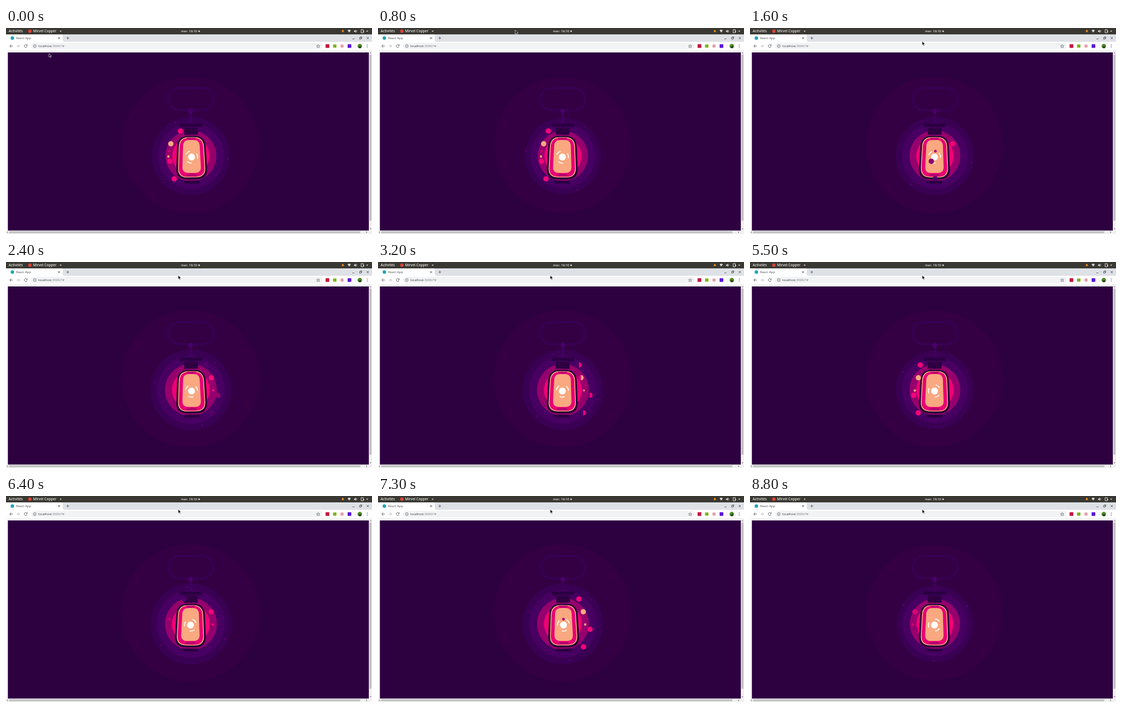
These frames come from a looping animation (690 px wide and 388 px high, 8.9 s). An HTML page:

```html
<!DOCTYPE html>
<html lang="fr">
<head>
<meta charset="utf-8">
<title>React App</title>
<style>
html, body { margin: 0; width: 100%; height: 100%; overflow: hidden; background: #fff; }
svg { display: block; width: 100vw; height: 100vh; }
text { font-family: "Open Sans", "Noto Sans", sans-serif; font-size: 6px; }
.bar text { fill: #e6e4df; font-weight: 600; }
.icon { fill: none; stroke: #55585c; stroke-width: .9; }
</style>
</head>
<body>
<svg viewBox="0 0 690 388">
  <rect width="690" height="388" fill="#fff"/>

  <g class="bar">
    <rect width="690" height="12" fill="#393832"/>
    <text x="5" y="8.3" style="font-size:6.5px">Activités</text>
    <circle cx="45" cy="6" r="3.2" fill="#db4437"/>
    <text x="51" y="8.3" style="font-size:6.5px">Mirvel Copper</text>
    <path d="M101 5h4l-2 2.5z" fill="#d0cec8"/>
    <text x="330" y="8.2">mer. 16:10</text>
    <circle cx="364" cy="6" r="1.5" fill="#e6e4df"/>
    <path d="M632.5 7.5q1-1 1-3 1.500-2 3 0 0 2 1 3z" fill="#f08a1c"/>
    <path d="M644 4.500q3-2.500 6 0l-3 4z" fill="#dcdad5"/>
    <path d="M656 5h1.500l2-2v6l-2-2H656z" fill="#dcdad5"/>
    <path d="M660.500 4q1.500 2 0 4" fill="none" stroke="#dcdad5" stroke-width=".8"/>
    <path d="M669.500 3h4v6h-4zM673 5l2 1-1.500 3" fill="none" stroke="#dcdad5"/>
    <path d="M679 5h4l-2 2.500z" fill="#d0cec8"/>
  </g>

  <rect y="12" width="690" height="14" fill="#dee1e6"/>
  <path d="M0 12H104q3 0 3 3v8q0 3 3 3H0z" fill="#fff"/>
  <circle cx="12" cy="19" r="3.3" fill="#1da5b8"/>
  <text x="19" y="21.200" fill="#45484c">React App</text>
  <g class="icon">
    <path d="M98 17l4 4m0-4l-4 4M114 19h5m-2.500-2.500v5"/>
    <path d="M653 20.500h4M666.500 18h3v3h-3zM668 18v-1.300h2.800v2.800h-1.300M680 17l4 4m0-4l-4 4"/>
  </g>

  <rect x="47" y="28" width="550" height="12" rx="6" fill="#f1f3f4"/>
  <g class="icon">
    <path d="M13 34H7m3-3l-3 3 3 3"/>
    <path d="M20 34h6m-3-3l3 3-3 3" stroke="#b4b6b9"/>
    <path d="M39.500 32.500a2.700 2.700 0 1 0 .2 2.300M40 31v2.200h-2.200"/>
    <circle cx="54.300" cy="34" r="2.700" stroke-width=".7"/>
    <path d="M54.300 33.600v1.900m0-3.200v.7" stroke-width=".7"/>
    <path d="M588.500 31l.9 2.200 2.300.1-1.800 1.400.7 2.300-2.100-1.300-2.100 1.300.7-2.300-1.800-1.400 2.300-.1z" stroke-width=".7"/>
  </g>
  <text x="61" y="36.100" fill="#303236">localhost<tspan fill="#74777b">:3000/?#</tspan></text>
  <rect x="602.500" y="30.500" width="7" height="7" fill="#c3163d"/>
  <rect x="616.500" y="31" width="6.500" height="6" fill="#7fb523"/>
  <circle cx="633.500" cy="34" r="3.200" fill="#e3a3ad"/>
  <rect x="644" y="30.500" width="7" height="7" rx="1" fill="#5a18dd"/>
  <path d="M658 30v8" stroke="#d4d6d8" stroke-width=".6"/>
  <circle cx="667" cy="34" r="4.300" fill="#55902f"/>
  <path d="M664 36a4 4 0 0 0 6 1l-2-4z" fill="#26451e"/>
  <path d="M681 31.500h.1m-.1 2.500h.1m-.1 2.500h.1" stroke="#55585c" stroke-width="1.300" stroke-linecap="round"/>
  <path d="M0 42.300H690" stroke="#dfe0e2" stroke-width=".6"/>

  <rect x="684" y="43" width="6" height="345" fill="#f1f1f1"/>
  <rect y="381.500" width="690" height="6.500" fill="#f1f1f1"/>
  <rect x="685" y="50" width="4" height="313" fill="#c1c1c1"/>
  <rect x="6" y="383" width="662" height="3.500" fill="#c1c1c1"/>
  <path d="M685.500 47.500l1.700-2 1.700 2zM685.500 377.500l1.700 2 1.700-2zM3.500 383l-2 1.700 2 1.700zM679 383l2 1.700-2 1.700z" fill="#777"/>

  <rect x="3.500" y="46" width="680.500" height="335.500" fill="#2d0040"/>
  <circle id="halo" cx="347.500" cy="220" r="129" fill="#340043"/>
  <g id="rings"></g>
  <g id="marks" fill="#680078"></g>
  <g id="back"></g>

  <g fill="none" stroke="#390058" stroke-width="3">
    <rect x="306.500" y="113" width="84" height="42" rx="21"/>
    <path d="M348.500 160v20" stroke="#440067" stroke-width="4" stroke-dasharray="4.500 1.500"/>
  </g>
  <circle cx="348.300" cy="156.500" r="4.300" fill="#4b006c"/>

  <g id="lamp">
    <rect x="327.500" y="180" width="42.500" height="6.500" rx="1" fill="#2b0042"/>
    <rect x="335.500" y="188" width="26" height="13" fill="#2e0041"/>
    <rect x="334" y="287.500" width="29.500" height="5.500" rx="1" fill="#2b0042"/>
    <g id="body"></g>
    <path d="M340 206.500h17l-2 3.500h-13z" fill="#bd006f"/>
    <path d="M338 279l2-4h17l2 4z" fill="#b3006d"/>
    <g id="swirl" fill="none" stroke="#fff" stroke-width="1.700" stroke-linecap="round"></g>
    <circle cx="348.600" cy="243" r="6.500" fill="#fff"/>
  </g>
  <g id="front"></g>
  <path id="cursor" d="M0 0V7.800L1.900 6.100 3.200 9 4.600 8.400 3.300 5.600H5.800z" fill="#111" stroke="#fff" stroke-width=".7"/>
</svg>
<script>
const LOOP = 8900, TAU = Math.PI * 2, CX = 348.6, CY = 241;
const PEACH = [249, 168, 128], PINK = [244, 3, 120], PURPLE = [143, 0, 111], VIOLET = [77, 0, 104];
const $ = id => document.getElementById(id);
const clamp = v => Math.max(0, Math.min(1, v));
const wave = (t, period, shift) => Math.cos(TAU * (t / period - shift));
const rgb = c => `rgb(${c.map(Math.round)})`;
const mix = (a, b, k) => a.map((v, i) => v + (b[i] - v) * k);

function add(parent, tag, attrs) {
  const el = document.createElementNS("http://www.w3.org/2000/svg", tag);
  set(el, attrs);
  return parent.appendChild(el);
}
function set(el, attrs) {
  for (const k in attrs) el.setAttribute(k, attrs[k]);
}

// Rounded trapezoid: half widths a (top) and b (bottom).
function shell(a, b, top, bottom, r, fill) {
  const m = (b - a) * r / (bottom - top);
  const x = v => CX + v;
  add($("body"), "path", { fill, d:
    `M${x(r - a)} ${top}H${x(a - r)}Q${x(a)} ${top} ${x(a + m)} ${top + r}` +
    `L${x(b - m)} ${bottom - r}Q${x(b)} ${bottom} ${x(b - r)} ${bottom}` +
    `H${x(r - b)}Q${x(-b)} ${bottom} ${x(m - b)} ${bottom - r}` +
    `L${x(-a - m)} ${top + r}Q${x(-a)} ${top} ${x(r - a)} ${top}Z` });
}
shell(26, 30, 203, 285, 21, "#210033");
shell(23, 26.5, 205.5, 281.5, 18, rgb(PEACH));
shell(21.3, 24.8, 207, 280, 17, "#e80074");
shell(15.2, 17.8, 211, 273, 11, rgb(PEACH));

const rings = [[74.2, 2.4, "#3a0054"], [62.5, 1.6, "#470062"], [48.2, .9, "#96006d"], [35.5, .4, "#f00075"]]
  .map(([r, amp, fill]) => ({ r, amp, el: add($("rings"), "circle", { cx: CX, cy: CY, fill }) }));

for (let i = 0; i < 3; i++) {
  add($("marks"), "ellipse", { cx: 69.5, rx: 1, ry: 1.6, transform: `rotate(${i * 120})` });
  add($("swirl"), "path", { d: "M11.500 0A11.500 11.500 0 0 1 8.500 7.700", transform: `rotate(${i * 120})` });
}

// y, radius, centre, reach, delay, period, bright tone, dim tone
const orbs = [
  [194, 5, 350, 29, .2, 4500, PINK, VIOLET],
  [218, 5, 349, 38.5, .035, 4500, PEACH, PINK],
  [232, 2.6, 349, 41.5, .03, 5700, [200, 0, 116], PURPLE],
  [242, 2.2, 348.5, 42.5, .05, 4500, PEACH, PINK],
  [251, 5, 354, 46, .12, 4500, PINK, PURPLE],
  [284, 5, 352, 35.5, .11, 4500, PINK, VIOLET]
].map(([y, r, mid, reach, delay, period, bright, dim]) => ({
  y, r, mid, reach, delay, period, bright, dim,
  rear: add($("back"), "circle", { cy: y, r, fill: rgb(dim), opacity: .75 }),
  face: add($("front"), "path", {})
}));

// Part of a disc that has come through the lantern's plane, from its outer edge.
function slice(x, y, r, side, part) {
  if (part <= 0) return "";
  const k = Math.max(-.999, 1 - 2 * part), h = r * Math.sqrt(1 - k * k), cx = x + side * k * r;
  return `M${cx} ${y - h}A${r} ${r} 0 ${k < 0 ? 1 : 0} ${side > 0 ? 1 : 0} ${cx} ${y + h}Z`;
}

function drawOrb(o, t) {
  const p = (t / o.period) % 1;
  const swing = -Math.tanh(3 * wave(t, o.period, o.delay));
  const x = o.mid + o.reach * swing;
  const part = p > .85 ? clamp((p - .956) / .044) : 1 - clamp((p - .689) / .044);
  const shade = clamp((p - .25) / .07) * clamp((.6 - p) / .07);
  set(o.rear, { cx: x, visibility: part < 1 ? "visible" : "hidden" });
  set(o.face, { d: slice(x, o.y, o.r, swing < 0 ? -1 : 1, part), fill: rgb(mix(o.bright, o.dim, shade)) });
}

function drawCursor(t) {
  const k = clamp((t - 100) / 1100), s = k * k * (3 - 2 * k), q = 1 - s;
  const bend = (a, b, c) => q * q * a + 2 * q * s * b + s * s * c;
  const scale = 0.85 + .15 * s;
  set($("cursor"), { transform: `translate(${bend(81, 220, 324.5)} ${bend(48, -30, 25)}) scale(${scale})` });
}

function draw(t) {
  const pulse = wave(t, 4000, .19);
  rings.forEach(g => set(g.el, { r: g.r - g.amp * pulse }));
  set($("halo"), { r: 128.7 - .7 * pulse });
  set($("marks"), { transform: `translate(${CX} ${CY}) rotate(${5 - t * .072})` });
  const tilt = -.8 * Math.tanh(2 * wave(t, 2410, -.03));
  set($("lamp"), { transform: `rotate(${tilt} ${CX} 157)` });
  set($("swirl"), { transform: `translate(${CX} 243) rotate(${-30 + t * .144})` });
  orbs.forEach(o => drawOrb(o, t));
  drawCursor(t);
}

const start = performance.now();
function tick() {
  const t = (performance.now() - start) % LOOP;
  draw(Math.floor(t / 100) * 100);
  requestAnimationFrame(tick);
}
tick();
</script>
</body>
</html>
```
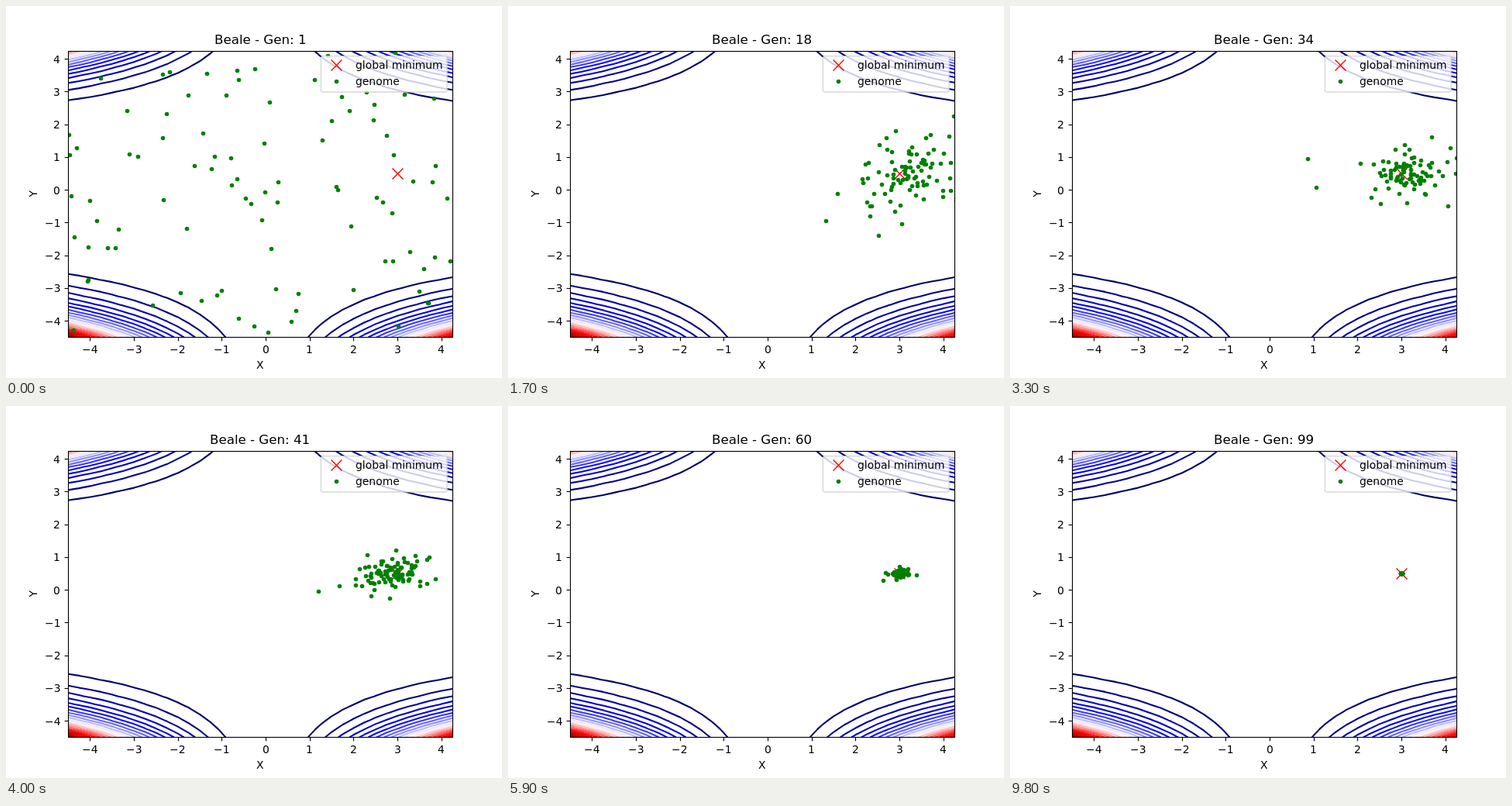
Recreate the animation shown at these times as an HTML page with a canvas. Size 640x480 px, loop 9900 ms.

```html
<!DOCTYPE html>
<html lang="en">
<head>
<meta charset="utf-8">
<title>Beale</title>
<style>
html, body { margin: 0; width: 100%; height: 100%; overflow: hidden; background: #fff; }
canvas { display: block; }
</style>
</head>
<body>
<canvas id="stage" width="640" height="480"></canvas>
<script>
const ctx = document.getElementById('stage').getContext('2d');
const LEFT = 80, TOP = 57.6, WIDTH = 496, HEIGHT = 369.6;
const MIN = -4.5, MAX = 4.25, STEP = 0.25;
const GENERATIONS = 99, POPULATION = 94;
const TAU = Math.PI * 2;

const px = x => LEFT + (x - MIN) / (MAX - MIN) * WIDTH;
const py = y => TOP + (MAX - y) / (MAX - MIN) * HEIGHT;
const snap = v => Math.round(v) + 0.5;
const beale = (x, y) =>
  (1.5 - x + x * y) ** 2 + (2.25 - x + x * y ** 2) ** 2 + (2.625 - x + x * y ** 3) ** 2;

// Blue - white - red colour map with dark ends
function seismic(v) {
  const byte = c => Math.round(255 * Math.max(0, Math.min(1, c)));
  const r = v > 0.75 ? 1 - (v - 0.75) * 2 : (v - 0.25) * 4;
  const g = v < 0.5 ? (v - 0.25) * 4 : (0.75 - v) * 4;
  const b = v < 0.25 ? 0.3 + 2.8 * v : (0.75 - v) * 4;
  return `rgb(${byte(r)},${byte(g)},${byte(b)})`;
}

// Marching squares on the sampled function
function contour(level) {
  const path = new Path2D();
  for (let x = MIN; x < MAX; x += STEP) {
    for (let y = MIN; y < MAX; y += STEP) {
      const corners = [[x, y], [x + STEP, y], [x + STEP, y + STEP], [x, y + STEP]]
        .map(([a, b]) => [a, b, beale(a, b) - level]);
      const hits = [];
      corners.forEach((p, i) => {
        const q = corners[(i + 1) % 4];
        if (p[2] > 0 === q[2] > 0) return;
        const f = p[2] / (p[2] - q[2]);
        hits.push([px(p[0] + (q[0] - p[0]) * f), py(p[1] + (q[1] - p[1]) * f)]);
      });
      for (let i = 0; i + 1 < hits.length; i += 2) {
        path.moveTo(...hits[i]);
        path.lineTo(...hits[i + 1]);
      }
    }
  }
  return path;
}

const contours = Array.from({ length: 22 }, (_, i) => {
  const level = (i + 1) * 8000;
  return { path: contour(level), color: seismic(level / 184000) };
});

// Swarm spread at key generations: generation, spread in x, spread in y
const spreads = [
  [1, 2.3, 2.1],
  [18, 0.65, 0.75],
  [41, 0.5, 0.35],
  [60, 0.13, 0.06],
  [99, 0.006, 0.004]
];

function random(seed) {
  let s = seed * 0x9E3779B1 | 0;
  return () => {
    s = s + 0x6D2B79F5 | 0;
    let t = Math.imul(s ^ s >>> 15, s | 1);
    t ^= t + Math.imul(t ^ t >>> 7, t | 61);
    return ((t ^ t >>> 14) >>> 0) / 4294967296;
  };
}

// A uniform start, then a cloud that closes in on the minimum at (3, 0.5)
function genomes(gen) {
  const rnd = random(gen);
  const crowd = place => Array.from({ length: POPULATION }, place);
  if (gen === 1) return crowd(() => [LEFT + rnd() * WIDTH, TOP + rnd() * HEIGHT]);

  const next = spreads.findIndex(s => s[0] >= gen);
  const a = spreads[next - 1], b = spreads[next];
  const f = (gen - a[0]) / (b[0] - a[0]);
  const [, sx, sy] = a.map((v, i) => v * (b[i] / v) ** f);
  const cx = 3 - 2.5 * Math.exp((1 - gen) / 5) + 0.4 * Math.exp(-(((gen - 20) / 10) ** 2));
  return crowd(() => {
    const r = Math.sqrt(-2 * Math.log(1 - rnd())) * (0.3 + 1.2 * rnd());
    const angle = rnd() * TAU;
    const u = r * Math.cos(angle), v = r * Math.sin(angle);
    return [px(cx + sx * u), py(0.5 + sy * (0.2 * u + 0.95 * v))];
  });
}

function line(x1, y1, x2, y2) {
  ctx.beginPath();
  ctx.moveTo(x1, y1);
  ctx.lineTo(x2, y2);
  ctx.stroke();
}

// Text starts on a whole pixel; align is the share of the width left of x
function text(str, x, y, align = 0.5, size = 13.89) {
  ctx.fillStyle = '#000';
  ctx.font = `${size}px "DejaVu Sans", sans-serif`;
  const { width, actualBoundingBoxLeft } = ctx.measureText(str);
  const bearing = -actualBoundingBoxLeft;
  ctx.fillText(str, Math.round(x - width * align + bearing) - Math.floor(bearing), y);
}

function dot([x, y]) {
  ctx.fillStyle = '#008000';
  ctx.beginPath();
  ctx.arc(snap(x), snap(y), 2.78, 0, TAU);
  ctx.fill();
}

function cross(x, y) {
  const h = 6.94;
  ctx.strokeStyle = '#f00';
  ctx.lineWidth = 1.39;
  line(x - h, y - h, x + h, y + h);
  line(x - h, y + h, x + h, y - h);
}

function axes() {
  ctx.strokeStyle = '#000';
  ctx.lineWidth = 1.11;
  ctx.strokeRect(80.5, 58.5, 496, 369);
  for (let v = -4; v <= 4; v++) {
    const label = String(v).replace('-', '\u2212');
    const x = snap(px(v)), y = snap(py(v));
    line(x, 427.5, x, 432.4);
    line(80.5, y, 75.6, y);
    text(label, px(v), 448);
    text(label, 70.3, Math.round(py(v) + 5.45), 1);
  }
  text('X', 328, 468);
  ctx.save();
  ctx.translate(40, 242.4);
  ctx.rotate(-Math.PI / 2);
  text('Y', 0, 0);
  ctx.restore();
}

function legend() {
  ctx.beginPath();
  ctx.roundRect(406.4, 64.6, 162.7, 46.4, 2.78);
  ctx.fillStyle = 'rgba(255,255,255,0.8)';
  ctx.fill();
  ctx.strokeStyle = 'rgba(204,204,204,0.8)';
  ctx.lineWidth = 1.39;
  ctx.stroke();
  cross(426.5, 76.5);
  dot([426, 97]);
  text('global minimum', 450.6, 81, 0);
  text('genome', 450.6, 102, 0);
}

function draw(gen) {
  ctx.fillStyle = '#fff';
  ctx.fillRect(0, 0, 640, 480);
  ctx.save();
  ctx.beginPath();
  ctx.rect(LEFT, 58, WIDTH, 369);
  ctx.clip();
  ctx.lineWidth = 2.08;
  ctx.lineCap = 'round';
  for (const { path, color } of contours) {
    ctx.strokeStyle = color;
    ctx.stroke(path);
  }
  ctx.lineCap = 'butt';
  cross(505.5, 216.5);
  genomes(gen).forEach(dot);
  ctx.restore();
  axes();
  text(`Beale - Gen: ${gen}`, 328, 49, 0.5, 16.67);
  legend();
}

let shown = 0;
function tick() {
  const gen = Math.floor(performance.now() / 100) % GENERATIONS + 1;
  if (gen !== shown) draw(shown = gen);
  requestAnimationFrame(tick);
}
tick();
</script>
</body>
</html>
```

Task: Lines above that have "delay": copy each of them.

Task response:
// y, radius, centre, reach, delay, period, bright tone, dim tone
].map(([y, r, mid, reach, delay, period, bright, dim]) => ({
  y, r, mid, reach, delay, period, bright, dim,
  const swing = -Math.tanh(3 * wave(t, o.period, o.delay));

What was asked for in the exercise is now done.